Problem to solve:
Filter these entries, keeping only lines that hold the word "color".

Records to use:
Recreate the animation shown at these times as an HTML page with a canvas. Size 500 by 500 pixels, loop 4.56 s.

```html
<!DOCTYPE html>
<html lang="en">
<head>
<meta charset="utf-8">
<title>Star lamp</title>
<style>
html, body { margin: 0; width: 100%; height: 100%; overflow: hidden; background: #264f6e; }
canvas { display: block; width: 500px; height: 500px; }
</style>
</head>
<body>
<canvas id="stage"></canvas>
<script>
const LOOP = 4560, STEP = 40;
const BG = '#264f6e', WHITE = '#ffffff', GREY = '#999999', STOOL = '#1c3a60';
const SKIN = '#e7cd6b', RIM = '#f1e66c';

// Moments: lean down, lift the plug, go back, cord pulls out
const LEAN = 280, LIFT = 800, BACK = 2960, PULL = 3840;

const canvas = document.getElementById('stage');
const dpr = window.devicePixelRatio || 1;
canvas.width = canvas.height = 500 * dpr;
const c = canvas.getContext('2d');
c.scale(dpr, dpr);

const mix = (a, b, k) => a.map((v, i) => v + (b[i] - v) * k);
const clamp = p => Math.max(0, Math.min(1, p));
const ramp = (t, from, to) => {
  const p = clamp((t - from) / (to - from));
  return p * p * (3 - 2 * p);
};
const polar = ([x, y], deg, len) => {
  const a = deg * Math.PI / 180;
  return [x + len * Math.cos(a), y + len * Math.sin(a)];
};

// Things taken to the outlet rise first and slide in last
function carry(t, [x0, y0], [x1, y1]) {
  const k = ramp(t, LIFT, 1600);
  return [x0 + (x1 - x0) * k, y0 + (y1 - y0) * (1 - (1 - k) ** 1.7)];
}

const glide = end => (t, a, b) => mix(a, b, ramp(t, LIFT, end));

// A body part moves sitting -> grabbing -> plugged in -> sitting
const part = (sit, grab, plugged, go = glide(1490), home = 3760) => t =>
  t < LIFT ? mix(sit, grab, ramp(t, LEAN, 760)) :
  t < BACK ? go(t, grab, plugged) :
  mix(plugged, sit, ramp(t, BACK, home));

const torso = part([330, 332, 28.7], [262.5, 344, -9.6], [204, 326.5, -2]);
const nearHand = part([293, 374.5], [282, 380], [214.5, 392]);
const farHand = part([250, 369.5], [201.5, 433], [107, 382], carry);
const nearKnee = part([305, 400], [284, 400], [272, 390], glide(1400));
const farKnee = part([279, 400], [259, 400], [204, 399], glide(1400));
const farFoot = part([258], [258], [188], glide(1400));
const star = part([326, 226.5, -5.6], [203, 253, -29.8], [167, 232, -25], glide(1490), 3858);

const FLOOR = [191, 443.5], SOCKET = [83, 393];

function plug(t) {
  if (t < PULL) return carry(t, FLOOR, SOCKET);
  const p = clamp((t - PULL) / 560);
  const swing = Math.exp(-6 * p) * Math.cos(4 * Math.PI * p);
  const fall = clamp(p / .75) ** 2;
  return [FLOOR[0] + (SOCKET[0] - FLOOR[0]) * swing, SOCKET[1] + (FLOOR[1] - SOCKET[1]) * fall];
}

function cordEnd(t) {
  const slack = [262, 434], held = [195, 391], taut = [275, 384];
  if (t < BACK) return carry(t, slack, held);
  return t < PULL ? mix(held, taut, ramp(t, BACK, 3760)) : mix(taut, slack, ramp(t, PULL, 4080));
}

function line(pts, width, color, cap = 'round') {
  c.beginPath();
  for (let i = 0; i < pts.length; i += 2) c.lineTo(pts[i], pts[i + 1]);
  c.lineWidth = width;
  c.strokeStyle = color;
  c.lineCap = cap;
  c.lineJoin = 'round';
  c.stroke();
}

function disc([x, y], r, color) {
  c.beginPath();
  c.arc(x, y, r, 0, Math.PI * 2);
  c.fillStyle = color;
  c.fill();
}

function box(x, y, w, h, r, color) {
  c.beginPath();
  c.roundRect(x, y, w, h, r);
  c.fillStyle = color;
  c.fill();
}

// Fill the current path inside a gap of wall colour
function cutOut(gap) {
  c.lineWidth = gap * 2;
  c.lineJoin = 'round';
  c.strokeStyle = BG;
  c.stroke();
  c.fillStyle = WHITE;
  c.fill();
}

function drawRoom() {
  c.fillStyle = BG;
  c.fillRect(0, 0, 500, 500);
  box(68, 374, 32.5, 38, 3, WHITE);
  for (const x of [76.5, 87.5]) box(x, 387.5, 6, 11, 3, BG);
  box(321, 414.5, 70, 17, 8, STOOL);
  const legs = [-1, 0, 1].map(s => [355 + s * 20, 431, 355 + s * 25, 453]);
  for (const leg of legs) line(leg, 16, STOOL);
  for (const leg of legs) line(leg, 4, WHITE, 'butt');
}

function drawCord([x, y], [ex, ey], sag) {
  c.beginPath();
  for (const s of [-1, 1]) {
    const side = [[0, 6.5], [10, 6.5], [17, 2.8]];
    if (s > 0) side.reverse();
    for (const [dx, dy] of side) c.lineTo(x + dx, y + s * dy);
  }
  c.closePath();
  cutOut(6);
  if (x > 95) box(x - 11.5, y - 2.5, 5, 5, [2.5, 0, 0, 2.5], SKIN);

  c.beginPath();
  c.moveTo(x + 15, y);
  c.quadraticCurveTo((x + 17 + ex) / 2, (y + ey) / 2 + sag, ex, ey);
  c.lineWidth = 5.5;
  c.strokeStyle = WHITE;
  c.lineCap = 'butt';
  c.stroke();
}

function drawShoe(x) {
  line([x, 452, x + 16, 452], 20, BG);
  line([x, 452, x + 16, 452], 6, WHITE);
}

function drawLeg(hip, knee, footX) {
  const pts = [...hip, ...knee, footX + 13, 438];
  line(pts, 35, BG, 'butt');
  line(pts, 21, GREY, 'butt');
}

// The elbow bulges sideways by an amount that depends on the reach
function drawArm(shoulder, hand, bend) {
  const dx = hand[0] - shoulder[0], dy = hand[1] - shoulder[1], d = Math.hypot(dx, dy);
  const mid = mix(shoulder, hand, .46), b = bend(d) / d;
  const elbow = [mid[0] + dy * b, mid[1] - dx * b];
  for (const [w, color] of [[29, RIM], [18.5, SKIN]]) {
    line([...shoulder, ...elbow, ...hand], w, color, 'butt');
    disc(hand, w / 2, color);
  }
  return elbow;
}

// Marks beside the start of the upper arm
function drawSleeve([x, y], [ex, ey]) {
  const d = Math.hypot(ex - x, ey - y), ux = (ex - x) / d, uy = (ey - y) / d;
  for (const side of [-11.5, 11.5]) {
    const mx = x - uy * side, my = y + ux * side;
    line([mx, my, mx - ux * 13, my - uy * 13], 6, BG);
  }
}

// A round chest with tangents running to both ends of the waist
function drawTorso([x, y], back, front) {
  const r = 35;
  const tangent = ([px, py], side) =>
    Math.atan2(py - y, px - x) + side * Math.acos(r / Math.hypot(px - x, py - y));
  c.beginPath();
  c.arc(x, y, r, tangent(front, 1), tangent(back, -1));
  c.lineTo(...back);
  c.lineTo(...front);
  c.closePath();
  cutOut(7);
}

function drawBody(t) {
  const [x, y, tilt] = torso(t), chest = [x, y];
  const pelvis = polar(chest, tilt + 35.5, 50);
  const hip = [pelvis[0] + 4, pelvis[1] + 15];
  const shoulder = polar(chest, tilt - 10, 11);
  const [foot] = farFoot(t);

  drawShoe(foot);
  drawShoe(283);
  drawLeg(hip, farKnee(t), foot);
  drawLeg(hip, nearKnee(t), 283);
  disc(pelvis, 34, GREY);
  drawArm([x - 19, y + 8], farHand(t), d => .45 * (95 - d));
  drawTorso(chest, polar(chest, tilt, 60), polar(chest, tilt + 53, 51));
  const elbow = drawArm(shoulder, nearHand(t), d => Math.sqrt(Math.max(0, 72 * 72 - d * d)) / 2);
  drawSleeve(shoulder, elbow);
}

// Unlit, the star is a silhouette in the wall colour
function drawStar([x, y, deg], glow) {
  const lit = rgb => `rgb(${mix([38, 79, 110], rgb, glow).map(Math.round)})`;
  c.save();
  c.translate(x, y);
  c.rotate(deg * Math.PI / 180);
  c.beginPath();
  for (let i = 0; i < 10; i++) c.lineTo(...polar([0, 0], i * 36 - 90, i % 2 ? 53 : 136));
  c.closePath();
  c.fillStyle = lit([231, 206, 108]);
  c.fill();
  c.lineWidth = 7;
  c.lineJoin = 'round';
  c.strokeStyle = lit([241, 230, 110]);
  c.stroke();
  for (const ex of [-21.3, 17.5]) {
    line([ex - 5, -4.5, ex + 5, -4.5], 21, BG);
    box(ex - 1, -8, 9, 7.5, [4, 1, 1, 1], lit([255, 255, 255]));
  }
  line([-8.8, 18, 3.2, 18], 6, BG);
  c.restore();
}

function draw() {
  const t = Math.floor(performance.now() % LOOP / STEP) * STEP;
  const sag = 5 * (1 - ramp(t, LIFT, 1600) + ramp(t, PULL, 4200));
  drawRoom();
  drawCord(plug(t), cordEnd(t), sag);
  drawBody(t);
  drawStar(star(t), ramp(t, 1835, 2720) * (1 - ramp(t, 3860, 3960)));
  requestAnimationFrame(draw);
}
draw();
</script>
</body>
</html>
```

Exercise result:
function line(pts, width, color, cap = 'round') {
  c.strokeStyle = color;
function disc([x, y], r, color) {
  c.fillStyle = color;
function box(x, y, w, h, r, color) {
  c.fillStyle = color;
  for (const [w, color] of [[29, RIM], [18.5, SKIN]]) {
    line([...shoulder, ...elbow, ...hand], w, color, 'butt');
    disc(hand, w / 2, color);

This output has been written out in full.